The Minister of Works and Housing, Babatunde Raji Fashola, has said that the Federal Government has plans to shut down the Falomo Bridge after repairs have been concluded on the Third Mainland Bridge.
The minister who was a guest to Classic FM on Sunday said the Third Mainland Bridge would be fully open to vehicular traffic before February ending.
Listing the several bridges the ministry had worked on, the minister stressed that Falomo Bridge expansion joints need work.
He said, “The pillars, the piles, repair and underwater repair of the Third Mainland Bridge should not keep us beyond the end of February.
“Let me also say we have done work on Ojuelegba Bridge; we have done work on Independent Bridge. We have also done some work on the Falomo Bridge and we plan to close the Falomo Bridge after the Third Mainland Bridge.
“We have to work on Falomo because the expansion joints also need to be replaced. The deck work has been done but we will notify the public in details when it will happen. We are also working on the Eko Bridge and right under it.”
The minister explained that the Second Niger Bridge would be delivered in 2022, adding that the work was funded by the Presidential Infrastructure Development Fund, the Nigeria Sovereign Investment Authority and proceeds from late Sani Abacha’s loot.
He explained that the bridge was the smallest component of the project.
“There is a road network of about 20 kilometres, 11 on the Anambra side, nine on the Asaba side and the other network of roads that leads you to Owerri. The bridge will be finished sometime early next year and the road work will continue,” he said.
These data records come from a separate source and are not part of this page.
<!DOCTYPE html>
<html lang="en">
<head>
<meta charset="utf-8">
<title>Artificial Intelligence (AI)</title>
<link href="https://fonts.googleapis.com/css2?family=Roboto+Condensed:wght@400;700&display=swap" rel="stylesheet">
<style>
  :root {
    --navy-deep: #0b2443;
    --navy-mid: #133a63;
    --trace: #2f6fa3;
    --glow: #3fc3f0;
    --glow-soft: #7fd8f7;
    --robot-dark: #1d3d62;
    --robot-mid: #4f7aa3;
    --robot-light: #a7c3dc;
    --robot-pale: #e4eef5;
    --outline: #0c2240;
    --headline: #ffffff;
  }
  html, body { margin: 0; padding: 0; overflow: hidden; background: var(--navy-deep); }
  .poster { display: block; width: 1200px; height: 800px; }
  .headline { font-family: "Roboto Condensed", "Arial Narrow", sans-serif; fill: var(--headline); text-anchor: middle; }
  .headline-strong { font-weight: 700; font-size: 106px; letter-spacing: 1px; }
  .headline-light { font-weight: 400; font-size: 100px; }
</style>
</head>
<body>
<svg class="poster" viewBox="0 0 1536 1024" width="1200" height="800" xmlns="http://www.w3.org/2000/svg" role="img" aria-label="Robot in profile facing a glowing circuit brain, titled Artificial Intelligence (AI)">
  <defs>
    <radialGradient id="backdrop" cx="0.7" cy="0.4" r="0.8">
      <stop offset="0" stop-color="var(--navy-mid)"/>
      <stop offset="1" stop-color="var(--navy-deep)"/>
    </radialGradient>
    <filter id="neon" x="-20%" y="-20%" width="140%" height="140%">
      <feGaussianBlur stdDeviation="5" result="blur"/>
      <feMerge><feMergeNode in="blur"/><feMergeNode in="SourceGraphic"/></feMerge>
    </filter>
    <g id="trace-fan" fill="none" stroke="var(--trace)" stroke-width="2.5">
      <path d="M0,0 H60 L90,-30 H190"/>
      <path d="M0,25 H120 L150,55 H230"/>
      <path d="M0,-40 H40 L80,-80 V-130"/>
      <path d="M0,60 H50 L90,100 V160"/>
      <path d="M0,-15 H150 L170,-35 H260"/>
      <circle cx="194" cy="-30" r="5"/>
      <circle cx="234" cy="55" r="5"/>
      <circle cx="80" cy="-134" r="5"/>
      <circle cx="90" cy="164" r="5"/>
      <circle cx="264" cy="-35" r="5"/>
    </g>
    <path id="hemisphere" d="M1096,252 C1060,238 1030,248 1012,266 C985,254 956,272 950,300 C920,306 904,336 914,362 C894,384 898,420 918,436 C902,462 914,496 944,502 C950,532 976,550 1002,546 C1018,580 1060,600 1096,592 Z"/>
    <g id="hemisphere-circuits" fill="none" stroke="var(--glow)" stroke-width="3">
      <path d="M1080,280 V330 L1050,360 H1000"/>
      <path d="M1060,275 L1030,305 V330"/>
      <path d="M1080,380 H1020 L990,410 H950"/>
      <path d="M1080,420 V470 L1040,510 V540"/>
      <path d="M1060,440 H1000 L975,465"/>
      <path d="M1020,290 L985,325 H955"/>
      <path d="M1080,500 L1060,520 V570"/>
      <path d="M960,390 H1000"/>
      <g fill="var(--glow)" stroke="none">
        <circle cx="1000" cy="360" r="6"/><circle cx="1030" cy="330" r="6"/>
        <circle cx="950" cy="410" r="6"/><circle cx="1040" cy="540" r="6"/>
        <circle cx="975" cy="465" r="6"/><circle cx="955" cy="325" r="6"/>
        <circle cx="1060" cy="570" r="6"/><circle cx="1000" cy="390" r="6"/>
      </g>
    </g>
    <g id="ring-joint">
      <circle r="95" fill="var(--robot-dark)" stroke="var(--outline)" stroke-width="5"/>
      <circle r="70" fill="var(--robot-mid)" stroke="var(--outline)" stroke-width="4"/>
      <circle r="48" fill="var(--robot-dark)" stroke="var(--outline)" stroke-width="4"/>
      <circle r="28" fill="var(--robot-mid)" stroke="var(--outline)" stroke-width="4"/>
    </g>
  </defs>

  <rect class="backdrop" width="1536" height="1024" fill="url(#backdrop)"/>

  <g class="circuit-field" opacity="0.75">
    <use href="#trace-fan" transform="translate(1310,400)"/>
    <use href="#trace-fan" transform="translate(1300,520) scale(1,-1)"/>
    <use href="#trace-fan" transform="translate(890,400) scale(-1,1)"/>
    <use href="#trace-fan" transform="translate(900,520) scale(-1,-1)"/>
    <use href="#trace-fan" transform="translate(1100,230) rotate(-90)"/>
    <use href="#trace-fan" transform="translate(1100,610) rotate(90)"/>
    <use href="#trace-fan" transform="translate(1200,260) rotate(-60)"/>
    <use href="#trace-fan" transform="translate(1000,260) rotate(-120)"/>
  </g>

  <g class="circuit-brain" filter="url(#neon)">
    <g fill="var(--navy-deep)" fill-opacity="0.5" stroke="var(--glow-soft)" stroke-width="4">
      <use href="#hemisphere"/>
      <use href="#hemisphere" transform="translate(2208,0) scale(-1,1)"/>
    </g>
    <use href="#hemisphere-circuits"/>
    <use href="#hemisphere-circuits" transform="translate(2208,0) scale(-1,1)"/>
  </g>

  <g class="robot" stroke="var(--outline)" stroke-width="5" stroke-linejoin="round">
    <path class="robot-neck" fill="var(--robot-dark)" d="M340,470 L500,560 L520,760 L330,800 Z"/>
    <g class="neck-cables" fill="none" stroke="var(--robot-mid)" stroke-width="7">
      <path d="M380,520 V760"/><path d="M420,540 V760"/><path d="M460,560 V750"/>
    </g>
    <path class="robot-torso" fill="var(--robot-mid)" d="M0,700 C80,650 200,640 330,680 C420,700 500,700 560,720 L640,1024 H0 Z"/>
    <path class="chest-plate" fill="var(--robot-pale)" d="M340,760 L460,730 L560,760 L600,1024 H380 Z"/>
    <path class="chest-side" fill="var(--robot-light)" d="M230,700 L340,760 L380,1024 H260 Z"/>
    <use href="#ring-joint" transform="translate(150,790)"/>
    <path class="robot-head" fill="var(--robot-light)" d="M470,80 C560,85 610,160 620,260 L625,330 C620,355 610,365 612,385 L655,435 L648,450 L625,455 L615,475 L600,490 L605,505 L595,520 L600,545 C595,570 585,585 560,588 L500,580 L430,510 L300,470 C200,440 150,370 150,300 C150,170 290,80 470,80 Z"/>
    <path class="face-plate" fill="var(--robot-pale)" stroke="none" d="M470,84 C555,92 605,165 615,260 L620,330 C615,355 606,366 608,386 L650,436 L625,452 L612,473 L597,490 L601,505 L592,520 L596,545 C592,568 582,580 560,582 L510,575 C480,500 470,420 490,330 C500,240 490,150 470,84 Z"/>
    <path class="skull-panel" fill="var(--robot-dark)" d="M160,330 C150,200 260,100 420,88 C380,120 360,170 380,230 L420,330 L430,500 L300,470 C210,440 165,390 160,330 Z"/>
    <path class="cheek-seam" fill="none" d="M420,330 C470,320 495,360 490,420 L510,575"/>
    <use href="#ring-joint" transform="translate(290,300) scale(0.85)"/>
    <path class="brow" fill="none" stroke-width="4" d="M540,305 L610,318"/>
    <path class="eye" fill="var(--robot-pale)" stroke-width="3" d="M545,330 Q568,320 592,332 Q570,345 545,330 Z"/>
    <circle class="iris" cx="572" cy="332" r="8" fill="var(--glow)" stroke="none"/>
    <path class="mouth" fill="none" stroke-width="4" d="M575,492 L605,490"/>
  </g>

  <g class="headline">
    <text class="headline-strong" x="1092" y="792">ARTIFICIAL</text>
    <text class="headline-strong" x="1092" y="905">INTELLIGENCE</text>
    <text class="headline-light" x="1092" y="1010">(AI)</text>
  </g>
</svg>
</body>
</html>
He added, “People may say they do not see what is happening because the greater percentage of the bridgework is underwater. The milling, reinforcement, concrete, cement and while that is going on, people may think nothing is happening. We are now at a point where the Onitsha bound section of the deck is almost completed. Once we finish that we will switch to the Delta bound side.”
In terms of setbacks, Fashola listed contractors’ challenges with COVID-19, reduced manpower and dwindling oil revenue that affected projects.
He said, “With oil prices inching over $55 per barrel, we do not have the resources to get what we need. We need special funds like Sukuk bonds and the PIDF. The Lagos-Ibadan, Abuja-Kano highway and East-West road are under the PIDF. The Sukuk bonds started with 25 roads and expanded to 44 but are still not enough.
“When you bear in mind that we have 700+ contracts covering 13,000km, you see the size of the undertaking we have embarked upon. This is why we need to borrow to build infrastructure that will serve us 30 years or more.”
Giving details on the Abuja-Kano road, he said the road had to be reconstructed and no longer rehabilitated.